Roemex can perform microbiological testing to determine the presence of different bacterial types using test kits such as Rapidchek II and Serial Dilution using modified Postgate’s medium. Roemex can also evaluate the efficiency of biocides against different planktonic and sessile bacterial populations (single or field isolated). Roemex is able to supply a most commonly used oilfield biocides which can be deployed by batch or continuous treatment.
Hydrogen sulfide causes considerable risk to offshore staff because of its toxicity. It also contributes to corrosion and devalues the crude oil Roemex provides hydrogen sulfide scavengers for produced fluids:
Roemex can also provide oxygen scavengers for water injection and other applications. Most commonly used is RX-202 which is a sulfite based scavenger but we can also supply non-sulfite based oxygen scavengers.
Roemex has an extensive track record with supplying chemicals for the removal of oilfield deposits.
The first stage in recommending a dissolver for deposit remover is to determine the composition of the deposit. Normally we would perform some basic tests on receiving the deposit to determine its nature and more complex deposits are sent out to a commercial laboratory for further ion analysis.
Roemex can characterise generic solid types by their solubility and can provide indications as to the form of solid materials. For more in-depth analysis of solids such as scales, Roemex work with Aberdeen-based analytical companies to obtain x-ray diffraction (XRD) and scanning electron microscopy (SEM) data.
Roemex has two main scale dissolvers
Roemex can also provide dissolvers for iron sulfide and “schmoo”, halite and other types of inorganic deposit
Roemex has a number of novel non-petroleum derived wax dissolvers. These are selected and evaluated using a simple immersion wax dissolver test which can also be applied to other organic deposits.
The range of wax dissolvers includes traditional oil derived wax dissolvers such as RX-7020 and plant derived dissolvers such as RX-7492. These products are primarily used to remove waxy deposits but are also very effective against asphaltenes
With most dissolver treatments, we recommend batch treatment, soaking the affected area with dissolver with a small amount of agitation or movement at the same time.

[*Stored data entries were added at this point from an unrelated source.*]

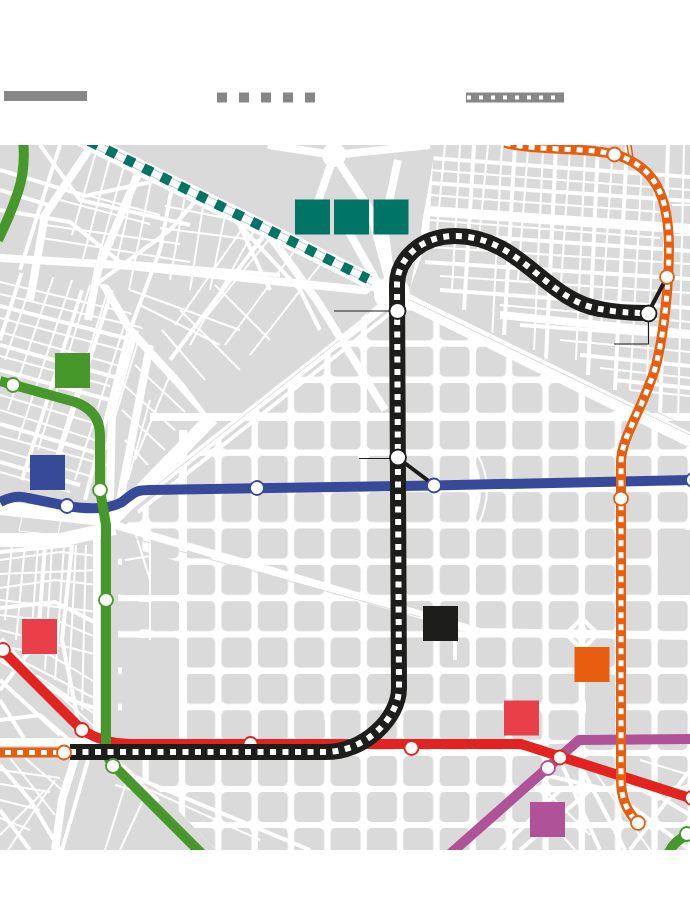
<!DOCTYPE html>
<html lang="en">
<head>
<meta charset="utf-8">
<title>Metro map</title>
<style>
:root{--block:#dadada;--street:#fff;--key:#878787;--green:#46982b;--blue:#374a9a;--red:#e2231f;--rose:#e83f48;--orange:#e95d0f;--purple:#b05297;--teal:#007565;--black:#1d1d1b}
html,body{margin:0;background:#fff;overflow:hidden}
svg{display:block;width:690px;height:898px}
.block{fill:var(--block)}
.white{fill:var(--street)}
.streets path{fill:none;stroke:var(--street)}
.lane{stroke-width:2}
.road{stroke-width:4}
.avenue{stroke-width:8}
.boulevard{stroke-width:14}
.line{fill:none;stroke-width:10;stroke-linejoin:round}
.green{stroke:var(--green)}.blue{stroke:var(--blue)}.red{stroke:var(--red)}.orange{stroke:var(--orange)}.purple{stroke:var(--purple)}
.ties{fill:none;stroke:#fff;stroke-width:5;stroke-dasharray:6 6}
.new-line{fill:none;stroke:var(--black);stroke-width:16}
.new-ties{fill:none;stroke:#fff;stroke-width:6;stroke-dasharray:6 6.5}
.stop{fill:#fff;stroke-width:1.8}
.leader{fill:none;stroke:var(--black);stroke-width:1.2}
.transfer{stroke:var(--black);stroke-width:4}
</style>
</head>
<body>
<svg viewBox="0 0 690 898" role="img" aria-label="City metro map with a new black line">
<defs>
<clipPath id="map-area"><rect y="145" width="690" height="705"/></clipPath>
<clipPath id="grid-area"><path d="M392 292L690 444V850H216L160 792 118 760V532L216 440Z"/></clipPath>
<clipPath id="north-east"><path d="M436 145H690V434L410 290Z"/></clipPath>
<clipPath id="north-west"><path d="M0 145H85L372 290 210 418 130 335 0 300Z"/></clipPath>
<clipPath id="west"><path d="M0 270L110 285 210 418 120 505 0 500Z"/></clipPath>
<clipPath id="old-town"><path d="M0 535L100 530V740L150 790 210 850H0Z"/></clipPath>
<pattern id="city-blocks" x="218.5" y="416.5" width="36.35" height="36.35" patternUnits="userSpaceOnUse"><rect class="block" x="3" y="3" width="30" height="30" rx="5"/></pattern>
<pattern id="south-blocks" x="218.5" y="753" width="36.35" height="36" patternUnits="userSpaceOnUse"><rect class="block" x="3" y="3" width="30" height="30" rx="5"/></pattern>
<path id="orange-route" d="M505 143C540 152 590 146 620 156C655 169 668 195 669 245C669 300 660 360 651 380C640 412 621 440 621 462V780Q621 806 638 823"/>
<path id="new-route" d="M70 752H325C365 752 399 718 399 688L397 285C397 260 420 236 455 236C520 236 545 300 600 309Q620 313 648 313"/>
<rect id="badge" width="35" height="35"/>
<circle id="station" class="stop" r="7"/>
</defs>

<g id="legend" stroke="#878787" stroke-width="10">
<path d="M4 96H87"/>
<path d="M217 97.500H316" stroke-dasharray="10 12"/>
<path d="M466 97.500H564"/>
<path d="M467 97.500H563" stroke="#fff" stroke-width="4" stroke-dasharray="4 8"/>
</g>

<g clip-path="url(#map-area)">
<rect class="block" y="145" width="690" height="705"/>

<g id="north-west-streets" class="streets" clip-path="url(#north-west)">
<path class="lane" d="M98 145L72 235M112 150L82 262M127 155L95 270M140 160L117 260M154 166L129 290M230 145L210 196M245 225L175 325M261 218L190 345M250 145L300 250M215 145L262 208M295 250L225 345M320 265L250 355M270 238L205 318M50 185L160 215M60 200L150 224M45 225L180 244M42 238L190 262M165 185L240 200M165 206L245 222M160 228L262 241M130 290L240 330M140 305L220 345M162 330L205 380M180 310L240 370M215 285L270 340M185 195L170 280M204 200L190 290M225 215L210 290"/>
<path class="road" d="M0 170L85 196 160 180 240 145M40 145L80 200 190 225M180 145L160 250 130 330M95 285L170 230 245 145M0 210L70 222 120 262 280 275M60 145L20 270M188 170L300 290 320 330M268 230L170 360M225 195L270 290M0 190L48 205"/>
<path class="avenue" d="M0 258L120 265 390 293M150 145L98 270 88 320M92 145L45 215 30 300"/>
</g>

<g id="west-streets" class="streets" clip-path="url(#west)">
<path class="lane" d="M0 282L150 318M0 294L160 332M0 318L130 352M0 332L120 366M0 356L110 386M0 395L100 425M0 410L95 440M0 436L110 466M0 450L90 476M0 472L70 492M36 270L5 360M54 275L8 410M72 280L18 440M90 285L38 450M108 290L52 470M126 320L75 480M140 335L105 450M118 380L175 430M122 410L165 450M125 440L148 465M150 350L190 400M135 365L185 412M150 400L128 480M170 375L135 460"/>
<path class="road" d="M0 306L125 338M0 345L118 378M0 370L110 400M0 424L100 454M0 462L80 485M24 265L0 340M82 290L22 480M112 290L48 490M130 325L85 500"/>
<path class="avenue" d="M98 275L130 330 212 420M135 330L112 410 110 500M150 345L120 500"/>
</g>

<g id="central-blocks-south-west" class="streets">
<path class="boulevard" d="M0 508L112 520 212 418M0 540L60 540 115 528"/>
<path class="block" d="M24 508L62 514 58 535 19 531Z"/>
</g>

<g id="old-town-streets" class="streets" clip-path="url(#old-town)">
<path class="lane" d="M0 560L60 552 98 556M0 574L98 570M0 588L55 580 98 585M0 600L98 612M0 615L60 622 98 638M0 630L98 655M0 646L50 655 98 684M20 660L98 700M36 675L98 716M54 690L98 730M12 545L5 620M25 545L16 640M38 545L30 655M52 545L45 670M64 545L55 680M76 545L68 700M86 545L82 710M0 770L60 778M0 784L50 792M0 800L40 810M0 818L30 830M10 758L55 815M25 758L62 790M0 835L45 790M8 850L55 780M115 785L170 800M130 770L105 850M150 785L120 850"/>
<path class="road" d="M0 552L70 545M72 545L62 640 80 730M0 608L55 602 100 625M0 660L70 700 100 710M45 545L38 640 0 690M0 680L60 735M0 720L40 715 75 745M0 765L30 800 60 850M30 850L0 810M88 760L62 850M0 700L25 740"/>
<path class="avenue" d="M0 640L85 738M97 530V740L160 800M0 742H100M76 755L62 800 55 850"/>
</g>

<g id="north-east-streets" class="streets" clip-path="url(#north-east)">
<path class="lane" d="M445 145L436 240M460 145L452 290M488 145L478 250M502 145L492 340M528 150L518 280M543 150L534 350M570 150L560 300M585 155L576 360M612 160L601 330M642 165L630 390M655 180L646 400M684 145L678 420M430 170L690 190M430 195L660 212M430 220L660 238M430 247L690 264M440 276L690 293M500 305L690 322M560 340L690 352M600 368L690 378M630 390L690 396M672 205H690M672 235H690"/>
<path class="road" d="M474 145L464 310M515 145L504 335M556 145L546 360M598 145L588 375M627 145L615 390M668 145L660 420M430 158L690 177M430 183L690 201M430 208L690 226M430 233L690 251M425 262L690 279M440 290L690 308M520 325L690 337M580 355L690 366M615 380L690 388"/>
<path class="avenue" d="M430 145L425 235 405 290M500 315L690 334M425 212L690 230"/>
</g>

<g id="regular-grid" clip-path="url(#grid-area)">
<rect class="white" y="280" width="690" height="570"/>
<rect y="280" width="690" height="464" fill="url(#city-blocks)"/>
<rect y="744" width="690" height="106" fill="url(#south-blocks)"/>
<path class="block" d="M127 638H175Q180 638 180 643V700Q180 705 175 705H127Q122 705 122 700V643Q122 638 127 638ZM127 602H175Q180 602 180 607V625Q180 631 175 631L122 628V607ZM122 545L180 562V590Q180 595 175 595H122ZM122 675H180V740H122ZM586 675H615V740H586ZM658 530H690V595H658ZM295 720H325V737H295Z"/>
<g class="streets">
<path class="road" d="M470 455Q488 490 470 525M455 620V660M566 634L582 618 598 634 582 650Z"/>
<path class="lane" d="M478 455Q496 490 478 525M150 530V640M136 535L150 580M125 560L150 556"/>
</g>
</g>

<g id="main-avenues" class="streets">
<path class="boulevard" d="M372 283L690 440"/>
<path class="avenue" d="M112 520L390 302M115 525L480 632 690 636M385 410L318 302 270 236M334 155L370 210 392 292M334 155L310 225M398 160L384 225 392 290M268 145L334 155 430 145M345 225L390 305M150 417H690M183 430V740"/>
<path class="road" d="M138 512L398 307M400 300L690 444M130 742L690 742"/>
<path d="M340 340L148 492M410 300L690 435M418 298L690 428M125 536L420 617" stroke="#dadada" stroke-width="1" style="stroke:var(--block)"/>
<circle class="white" cx="334" cy="155" r="12"/>
<circle class="white" cx="392" cy="294" r="18"/>
</g>

<g id="south-streets" class="streets">
<path class="road" d="M118 770L310 850M480 830L545 775 610 790 690 850M560 760L600 850M580 765L625 850M500 850L560 790M520 850L590 790M640 785L690 815M630 850L690 770"/>
<path class="lane" d="M150 790L260 840M590 765L650 850M535 805L575 850M545 790L590 835M600 770L660 800M640 760L690 775"/>
</g>

<g id="teal-line">
<path d="M80 138L372 282" stroke="#fff" stroke-width="16"/>
<path d="M80 133L372 277M80 141L372 285" stroke="#c6c6c6" stroke-width="1"/>
<path d="M89 141L368 279" stroke="#007565" stroke-width="10" stroke-dasharray="10 10.200"/>
</g>

<g id="metro-lines">
<path class="line purple" d="M450 854L579 740 690 739"/>
<path class="line red" d="M0 648L82 730Q105 744 130 744H521L690 798"/>
<path class="line blue" d="M0 502Q15 494 28 498L67 506Q105 512 122 502C135 492 135 490 150 490L434 485.500 690 480"/>
<path class="line green" d="M23 140Q26 168 18 192T-2 240M0 381L75 402Q100 411 100 435V490L106 525V745Q106 759 116 768L202 854M668 854Q674 840 690 834"/>
<path d="M627 145L629 157M631 145L633 158" stroke="#e95d0f" stroke-width="1.500"/>
<use href="#orange-route" class="line orange"/>
<use href="#orange-route" class="ties"/>
<path class="line orange" d="M0 752.500H64"/>
<path class="ties" d="M5 752.500H58"/>
</g>

<g id="stations-under" stroke="#e2231f">
<use href="#station" x="250.500" y="744"/>
</g>
<path class="leader" d="M334 311H397M359 458.500H397M614 344H648.500V313"/>
<use href="#new-route" class="new-line"/>
<use href="#new-route" class="new-ties"/>
<path class="transfer" d="M398 458L434 485M648 313L667 277"/>

<g id="stations">
<g class="green"><use href="#station" x="13" y="385"/><use href="#station" x="100" y="490"/><use href="#station" x="106" y="600"/><use href="#station" x="113" y="766"/><use href="#station" x="687" y="834"/></g>
<g class="blue"><use href="#station" x="67" y="506"/><use href="#station" x="257" y="488"/><use href="#station" x="434" y="485.500"/><use href="#station" x="693" y="480"/></g>
<g class="red"><use href="#station" x="3" y="650"/><use href="#station" x="82" y="730"/><use href="#station" x="411.500" y="748"/><use href="#station" x="560" y="757.500"/><use href="#station" x="692" y="798"/></g>
<g class="purple"><use href="#station" x="548" y="768"/></g>
<g class="orange"><use href="#station" x="614.500" y="154.500"/><use href="#station" x="667" y="277"/><use href="#station" x="621" y="498.500"/><use href="#station" x="638" y="823"/><use href="#station" x="64" y="752.500"/></g>
<g stroke="#1d1d1b"><circle class="stop" cx="397.500" cy="311" r="8"/><circle class="stop" cx="398" cy="457.500" r="8"/><circle class="stop" cx="648.500" cy="313.500" r="8"/></g>
</g>

<g id="line-badges">
<g fill="#007565"><use href="#badge" x="295" y="199.500"/><use href="#badge" x="334" y="199.500"/><use href="#badge" x="373.500" y="199.500"/></g>
<use href="#badge" x="55" y="353" fill="#46982b"/>
<use href="#badge" x="30" y="455" fill="#374a9a"/>
<use href="#badge" x="22" y="619" fill="#e83f48"/>
<use href="#badge" x="504" y="700.500" fill="#e83f48"/>
<use href="#badge" x="423" y="606" fill="#1d1d1b"/>
<use href="#badge" x="574.500" y="647" fill="#e95d0f"/>
<use href="#badge" x="530" y="802" fill="#b05297"/>
</g>
</g>
</svg>
</body>
</html>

We understand that this is difficult to achieve in many situations and we have had good success with dosing our inhibitors into produced fluids. Roemex representatives can give more guidance on the best deployment technique.